Science Museum Group Collection
© The Board of Trustees of the Science Museum

French physician René Théophile Laennec (1781-1826) invented the stethoscope in 1816. Stethoscopes listen to the sounds
Science Museum Group Collection
© The Board of Trustees of the Science Museum, London

Piorry type monaural stethoscope.

French physician René Théophile Laennec (1781-1826) invented the stethoscope in 1816. Stethoscopes listen to the sounds of the body’s operation. These sounds are indicators of the body’s functioning. The heart is usually listened to. However, the lungs and intestines also reveal characteristic sounds.

The original design was made of wood and brass. It consisted of a single hollow tube. This early adaptation is by Pierre Adolphe Piorry (1794-1879) from 1829. It is trumpet-shaped and made of wood. It was thinner and lighter than its forerunner. It kept to a single ivory earpiece used by Laennec and a chest piece.

Stethoscopes with two earpieces (binaural) were introduced in the 1850s. The stethoscope hanging around the neck has been a symbol of the scientific doctor.

Details

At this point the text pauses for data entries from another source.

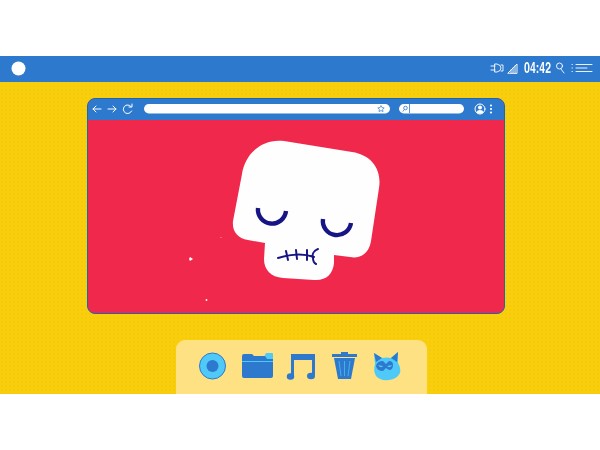
<!DOCTYPE html>
<html lang="en">
<head>
<meta charset="utf-8">
<title>Sleepy skull desktop</title>
<style>
:root {
  --blue: #2d79cd;
  --blue-deep: #2064b4;
  --yellow: #f9ce0d;
  --yellow-dot: #f6ca0b;
  --dock: #fde183;
  --red: #f0284b;
  --cyan: #4fc9f8;
  --navy: #171584;
  --white: #fefefe;
}
* { box-sizing: border-box; margin: 0; padding: 0; }
html, body { width: 600px; height: 450px; overflow: hidden; background: #fff; }
svg { display: block; }
.canvas { position: relative; width: 600px; height: 450px; background: #fff; overflow: hidden; }
.desktop {
  position: absolute; left: 0; top: 56px; width: 600px; height: 338px;
  background: radial-gradient(circle, var(--yellow-dot) 0.7px, transparent 1px) 0 0 / 4px 4px var(--yellow);
}
.menu-bar { position: absolute; left: 0; top: 0; width: 600px; height: 26px; background: var(--blue); }
.menu-bar svg { position: absolute; left: 0; top: 0; }
.clock {
  position: absolute; left: 523.5px; top: 1px; height: 20px;
  font: bold 15px/20px "TeX Gyre Heros Cn", "Liberation Sans", sans-serif;
  color: var(--white); white-space: nowrap;
  transform: scaleX(0.86); transform-origin: 0 50%;
}
.window {
  position: absolute; left: 87px; top: 42px; width: 418px; height: 216px;
  border: 1px solid var(--blue-deep); border-radius: 8px; background: var(--red); overflow: hidden;
}
.toolbar { height: 21px; background: var(--blue); }
.stage { position: absolute; left: 0; top: 0; }
.dock {
  position: absolute; left: 176px; top: 284px; width: 251px; height: 54px;
  border-radius: 9px 9px 0 0; background: var(--dock);
}
.line { fill: none; stroke: var(--white); stroke-width: 1; stroke-linecap: round; stroke-linejoin: round; }
.thin { stroke-width: 0.9; }
.white { fill: var(--white); }
.blue { fill: var(--blue); }
.cyan { fill: var(--cyan); }
.ink { fill: none; stroke: var(--navy); stroke-width: 4.4; }
.stitch { stroke-width: 2; stroke-linecap: round; }
</style>
</head>
<body>
<main class="canvas">
  <section class="desktop">
    <header class="menu-bar">
      <svg width="600" height="26" aria-hidden="true">
        <circle class="system-button white" cx="18.5" cy="12.5" r="7"/>
        <g class="line thin">
          <g class="power">
            <path d="M491 10 H495 M491 14 H495 M495 8 H497 Q501 9 501 12 Q501 15 497 16 H495 Z M501 9 H503 V15 H501"/>
          </g>
          <g class="signal">
            <path d="M508 17 L517 8 V17 Z M511 14 V17 M513 12 V17 M515 10 V17"/>
          </g>
          <g class="search">
            <circle cx="559.5" cy="10" r="3"/>
            <path d="M561 13 L564 17"/>
          </g>
          <g class="menu">
            <path d="M576 8.5 H592 M576 12 H587 M576 15.5 H592"/>
            <path d="M572 8.5 H572.4 M572 12 H572.4 M572 15.5 H572.4"/>
          </g>
        </g>
      </svg>
      <time class="clock">04:42</time>
    </header>

    <article class="window">
      <div class="toolbar">
        <svg width="416" height="21" aria-hidden="true">
          <g class="line">
            <path d="M13 10 H5 M8 7 L5 10 L8 13"/>
            <path d="M20 10 H28 M25 7 L28 10 L25 13"/>
            <path d="M43 7.5 A4.3 4.3 0 1 0 43.6 12 M44 5 V8 H41"/>
          </g>
          <rect class="white" x="56" y="5" width="246" height="9.5" rx="4.7"/>
          <path d="M293 6.6 L294 8.6 L296.2 8.9 L294.6 10.4 L295 12.6 L293 11.5 L291 12.6 L291.4 10.4 L289.8 8.9 L292 8.6 Z" fill="none" stroke="var(--blue)" stroke-width="0.7"/>
          <rect class="white" x="311" y="5" width="65" height="9.5" rx="4.7"/>
          <g fill="none" stroke="var(--blue)" stroke-width="0.8">
            <circle cx="317.5" cy="9" r="1.8"/>
            <path d="M316.3 10.5 L314.8 12.5 M321.5 5 V14"/>
          </g>
          <g class="account">
            <circle class="line" cx="392" cy="10" r="5"/>
            <circle class="white" cx="392" cy="8.5" r="2"/>
            <path class="white" d="M388.4 13.4 Q389 11 392 11 Q395 11 395.6 13.4 Q392 16 388.4 13.4 Z"/>
          </g>
          <g class="white">
            <circle cx="403" cy="6.5" r="1.1"/>
            <circle cx="403" cy="10" r="1.1"/>
            <circle cx="403" cy="13.5" r="1.1"/>
          </g>
        </svg>
      </div>
    </article>

    <svg class="stage" width="600" height="338" viewBox="0 56 600 338" role="img" aria-label="Sleeping white skull with a stitched mouth">
      <path class="white" d="M242 174 C245 154 262 138 284 141 L352 152 C372 155 382 170 379 188 L371 241 C369 253 361 259 350 257 L334 255 L334 263 C333 274 326 281 314 280 L283 278 C271 277 264 270 264 259 L265 243 L248 240 C237 238 232 231 233 221 Z"/>
      <g class="ink">
        <path d="M258 208 A14 14 0 0 0 286 211"/>
        <path d="M323 219 A14 14 0 0 0 351 223"/>
      </g>
      <g class="ink stitch">
        <path d="M278 258 C291 254 303 253 314 257"/>
        <path d="M286 251 L288 260 M296 250 L297 259 M307 250 V260"/>
        <path d="M318 249 C313 251 312 255 313 258 C313 261 314 263 316 264"/>
      </g>
      <g class="white">
        <path d="M190 257 L193 259 L190 261 L189 259 Z"/>
        <circle cx="206.5" cy="300" r="0.9"/>
        <circle cx="221" cy="237.5" r="0.6" opacity="0.6"/>
      </g>
    </svg>

    <nav class="dock" aria-label="Dock">
      <svg width="251" height="54" viewBox="176 340 251 54" aria-hidden="true">
        <g class="disc">
          <circle class="cyan" cx="212.5" cy="366" r="13" stroke="var(--blue)" stroke-width="1"/>
          <circle class="blue" cx="212.5" cy="366" r="6"/>
        </g>
        <g class="folder">
          <path class="cyan" d="M264 357 L266 353 H272 Q273 353 273 354 V361 H264 Z"/>
          <path class="blue" d="M242 356 Q242 354 244 354 H252 L254 356 H265 L267 359 H273 V376 Q273 378 271 378 H244 Q242 378 242 376 Z"/>
          <path d="M242 361.5 H273" stroke="var(--cyan)" stroke-width="1"/>
        </g>
        <g class="music blue">
          <path d="M291 354 H315 V375 H312 V360 H294 V377 H291 Z"/>
          <ellipse cx="290.5" cy="376.5" rx="3.7" ry="3.2"/>
          <ellipse cx="311" cy="376" rx="4" ry="3.2"/>
        </g>
        <g class="trash">
          <path class="blue" d="M334 358 H355 L351 379 H338 Z"/>
          <path class="blue" d="M332 354 H341 V352 H348 V354 H357 V357 H332 Z"/>
          <path d="M339 361 L341 376 M344.5 361 V376 M350 361 L348 376" stroke="var(--cyan)" stroke-width="0.7"/>
        </g>
        <g class="cat">
          <path class="cyan" d="M374 353 L382 358 Q387 357 391 358 L398 352 L398 363 Q401 368 400 373 Q397 379 389 380 Q380 381 376 376 Q373 371 375 364 Z"/>
          <path class="blue" d="M374 353 L382 358 L376 362 Z M398 352 L391 358 L397 362 Z"/>
          <path class="blue" d="M376 366 Q377 361 383 361 L386 364 L389 361 Q393 361 393 365 Q393 370 389 370 L386 368 L383 371 Q377 371 376 366 Z"/>
          <path class="cyan" d="M378 365 L383 366 Q381 369 378 365 Z M387 366 L392 365 Q390 369 387 366 Z"/>
        </g>
      </svg>
    </nav>
  </section>
</main>
</body>
</html>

Category:
Clinical Diagnosis
Collection:
Sir Henry Wellcome's Museum Collection
Object Number:
A600062
Materials:
complete, ivory and wood (unidentified)
type:
stethoscope
taxonomy:
  • furnishing and equipment
  • tools & equipment
  • medical instrument
credit:
Wolfendale, G.A.